Source: Meez Forums.
Most string theorists today, if not working for banks, study the gauge-gravity correspondence. This celebrated idea, arguably one of the most interesting findings in string theory, relates a strongly coupled field theory in flat space to weakly coupled gravity in a higher dimensional space. These higher-dimensional spaces do not resemble our universe, so the interesting applications of the gauge-gravity correspondence are analytical calculations in strongly coupled field theory. Notoriously difficult problems of the field theory can become manageable by reformulating them in the language of gravity.The most widely promoted use of this gauge-gravity correspondence has been the quark gluon plasma, which is produced in highly energetic collisions of heavy ions, previously at RHIC and now at the LHC. There has been a lot of hype about the low viscosity that was analytically found using the gauge-gravity correspondence and that fit well with observations. But heavy ion physics isn’t just viscosity. There are many other observables that a good model must be able to explain.

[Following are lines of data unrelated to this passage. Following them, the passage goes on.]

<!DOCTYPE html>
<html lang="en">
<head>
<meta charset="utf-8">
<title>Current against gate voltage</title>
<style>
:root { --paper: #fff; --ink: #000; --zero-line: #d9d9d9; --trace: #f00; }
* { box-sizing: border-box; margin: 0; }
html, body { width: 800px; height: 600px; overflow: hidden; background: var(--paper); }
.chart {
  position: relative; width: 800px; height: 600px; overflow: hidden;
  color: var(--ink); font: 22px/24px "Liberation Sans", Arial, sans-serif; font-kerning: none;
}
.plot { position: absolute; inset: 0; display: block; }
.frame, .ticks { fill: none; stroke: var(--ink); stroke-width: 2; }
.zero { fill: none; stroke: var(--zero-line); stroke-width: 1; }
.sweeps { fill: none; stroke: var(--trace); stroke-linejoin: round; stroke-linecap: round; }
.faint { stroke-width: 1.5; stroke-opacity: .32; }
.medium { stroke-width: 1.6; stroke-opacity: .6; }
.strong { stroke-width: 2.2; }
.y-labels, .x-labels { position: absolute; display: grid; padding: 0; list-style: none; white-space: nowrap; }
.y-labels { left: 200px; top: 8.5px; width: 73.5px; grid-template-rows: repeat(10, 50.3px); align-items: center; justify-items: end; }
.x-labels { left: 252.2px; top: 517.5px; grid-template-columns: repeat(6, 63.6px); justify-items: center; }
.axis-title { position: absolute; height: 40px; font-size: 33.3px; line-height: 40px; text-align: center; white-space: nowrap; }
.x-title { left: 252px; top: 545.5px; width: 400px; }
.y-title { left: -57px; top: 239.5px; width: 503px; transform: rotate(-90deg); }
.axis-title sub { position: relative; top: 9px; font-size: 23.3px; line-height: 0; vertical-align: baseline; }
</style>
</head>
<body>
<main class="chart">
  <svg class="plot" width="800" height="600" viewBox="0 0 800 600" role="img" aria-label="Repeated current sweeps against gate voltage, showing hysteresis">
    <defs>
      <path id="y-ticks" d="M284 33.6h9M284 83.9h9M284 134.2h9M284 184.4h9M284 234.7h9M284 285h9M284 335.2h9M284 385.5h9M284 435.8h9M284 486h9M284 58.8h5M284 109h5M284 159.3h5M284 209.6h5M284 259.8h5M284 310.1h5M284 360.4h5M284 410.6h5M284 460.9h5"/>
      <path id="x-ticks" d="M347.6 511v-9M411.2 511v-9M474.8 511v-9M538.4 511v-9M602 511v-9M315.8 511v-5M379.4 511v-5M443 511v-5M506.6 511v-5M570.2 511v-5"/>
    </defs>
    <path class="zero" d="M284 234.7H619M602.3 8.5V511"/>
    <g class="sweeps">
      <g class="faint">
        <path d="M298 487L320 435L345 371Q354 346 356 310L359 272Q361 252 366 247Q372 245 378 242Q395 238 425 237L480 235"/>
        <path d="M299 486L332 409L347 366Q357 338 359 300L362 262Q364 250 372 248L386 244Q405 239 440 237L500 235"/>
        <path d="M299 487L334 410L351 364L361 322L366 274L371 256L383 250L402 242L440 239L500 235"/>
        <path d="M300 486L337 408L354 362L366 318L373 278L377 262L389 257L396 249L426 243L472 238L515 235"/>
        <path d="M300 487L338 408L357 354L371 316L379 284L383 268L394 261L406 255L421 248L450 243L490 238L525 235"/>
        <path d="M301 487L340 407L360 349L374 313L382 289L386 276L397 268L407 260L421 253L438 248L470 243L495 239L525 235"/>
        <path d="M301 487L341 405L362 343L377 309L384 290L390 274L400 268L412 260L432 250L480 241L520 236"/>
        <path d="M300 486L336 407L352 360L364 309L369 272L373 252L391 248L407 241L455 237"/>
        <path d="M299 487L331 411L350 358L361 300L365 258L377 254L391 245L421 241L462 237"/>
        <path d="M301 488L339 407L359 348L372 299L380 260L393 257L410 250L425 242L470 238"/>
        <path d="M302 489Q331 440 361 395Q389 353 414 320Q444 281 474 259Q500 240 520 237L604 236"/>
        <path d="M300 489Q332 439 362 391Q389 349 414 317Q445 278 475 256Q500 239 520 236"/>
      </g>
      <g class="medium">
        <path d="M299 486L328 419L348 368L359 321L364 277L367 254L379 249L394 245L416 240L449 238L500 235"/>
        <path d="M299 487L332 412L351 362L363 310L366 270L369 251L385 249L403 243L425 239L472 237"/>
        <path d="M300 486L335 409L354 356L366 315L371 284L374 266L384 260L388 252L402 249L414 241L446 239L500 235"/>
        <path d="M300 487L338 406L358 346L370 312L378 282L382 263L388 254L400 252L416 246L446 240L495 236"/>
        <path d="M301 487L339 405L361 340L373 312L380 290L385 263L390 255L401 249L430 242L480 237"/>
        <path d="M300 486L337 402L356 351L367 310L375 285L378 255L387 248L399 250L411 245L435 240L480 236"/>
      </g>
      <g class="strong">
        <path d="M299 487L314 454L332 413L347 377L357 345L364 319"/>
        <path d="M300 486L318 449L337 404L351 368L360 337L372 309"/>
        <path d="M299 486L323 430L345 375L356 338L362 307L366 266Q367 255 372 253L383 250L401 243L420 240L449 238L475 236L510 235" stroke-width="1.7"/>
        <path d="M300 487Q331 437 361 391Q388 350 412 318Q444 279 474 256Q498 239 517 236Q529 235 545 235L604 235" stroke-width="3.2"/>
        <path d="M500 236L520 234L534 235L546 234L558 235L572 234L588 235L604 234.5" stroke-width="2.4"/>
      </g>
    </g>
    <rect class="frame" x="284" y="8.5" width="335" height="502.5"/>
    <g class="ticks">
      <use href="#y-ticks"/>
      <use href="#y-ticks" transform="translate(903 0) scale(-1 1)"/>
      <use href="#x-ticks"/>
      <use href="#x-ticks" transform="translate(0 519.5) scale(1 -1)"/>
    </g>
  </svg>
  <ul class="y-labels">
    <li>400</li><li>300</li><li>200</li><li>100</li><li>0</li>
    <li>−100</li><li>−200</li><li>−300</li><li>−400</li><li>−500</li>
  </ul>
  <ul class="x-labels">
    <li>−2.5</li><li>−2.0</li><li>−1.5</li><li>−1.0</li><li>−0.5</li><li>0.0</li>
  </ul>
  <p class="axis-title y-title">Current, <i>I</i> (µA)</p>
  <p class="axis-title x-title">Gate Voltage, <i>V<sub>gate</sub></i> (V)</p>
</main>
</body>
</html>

One of these observables is the energy loss that elementary particles experience when they travel through the plasma. Just by chance it can happen that a particle pair is created but only one of the two particles travels through the plasma and loses energy. The primary particles are unstable and eventually decay to form stable hadrons. By measuring and summing up the momentum of the decay products one can infer the energy loss that happened in the plasma.
We previously saw that the gauge-gravity correspondence seems to work well for the RHIC data, but misses the mark when the more recent LHC is also taken into account. The prediction is far outside the error margin of the data, both in terms of magnitude and in terms of slope. The gauge-gravity correspondence predicts too much energy loss. I call that a bad fit to the data. String theorists call it “qualitatively correct” which seems to mean their prediction has an upward slope.
But heavy ion physics is a messy business where many different processes come together and that makes it difficult to draw unambiguous conclusions. Clearly that situation doesn’t look good. However, as I mentioned earlier, last year I heard a talk by Steven Gubser about an upcoming paper of his addressing the energy loss in the gauge-gravity correspondence. Ficnar, Gubser and Gyulassy now recently posted their new paper on the arxiv:
- Shooting String Holography of Jet Quenching at RHIC and LHC
Andrej Ficnar, Steven S. Gubser, Miklos Gyulassy
In this paper, the authors propose a new description on the gravity side for the particle which on the field theory side loses energy while traveling through the plasma. Previously, this particle was modeled by a string parallel to the boundary that fell towards the black hole horizon. Ficnar et al instead model the particle by a string that ‘shoots up’ away from the horizon. They calculate the energy loss of the endpoint and find that the energy loss is reduced relative to the previous scenario.
They do not motivate the gravitational description and I am left wondering if not there should be an unambiguous procedure to find the gravitational analogue. If one can just choose a different setup and get a different energy loss that does not exactly increase my faith in the predictive value of the model.
Be that as it may, with their new model a sufficient reduction of the energy loss can only be achieved by pushing the crucial parameter (λ, the ‘t Hooft coupling) into a limit where the approximation actually breaks down. This is no good because then the results cannot be trusted.
So then they add higher curvature terms on the gravity side. This introduces an additional parameter, and a suitable choice for this second parameter allows the coupling to remain just about in the okay range. One would expect these higher-order terms to be present, but in principle I’d think the coupling shouldn’t be an independent parameter. In any case, this still doesn’t fit both the RHIC and the LHC data.
Since the interpretation of the data depends on the reconstruction of the effective temperature at the collision, they then speculate that maybe the temperature values are off by 10% or so, in which case their calculation would fit the data just fine.
This model is clearly an improvement though I can’t say I am terribly convinced. What seems to become increasingly clear though is that any successful model for highly energetic heavy ion collisions must use a suitable combination of both weakly and strongly coupled physics. The gauge-gravity correspondence still has a good chance to prove its use for the strongly coupled physics, but that will necessitate getting into all the messy details.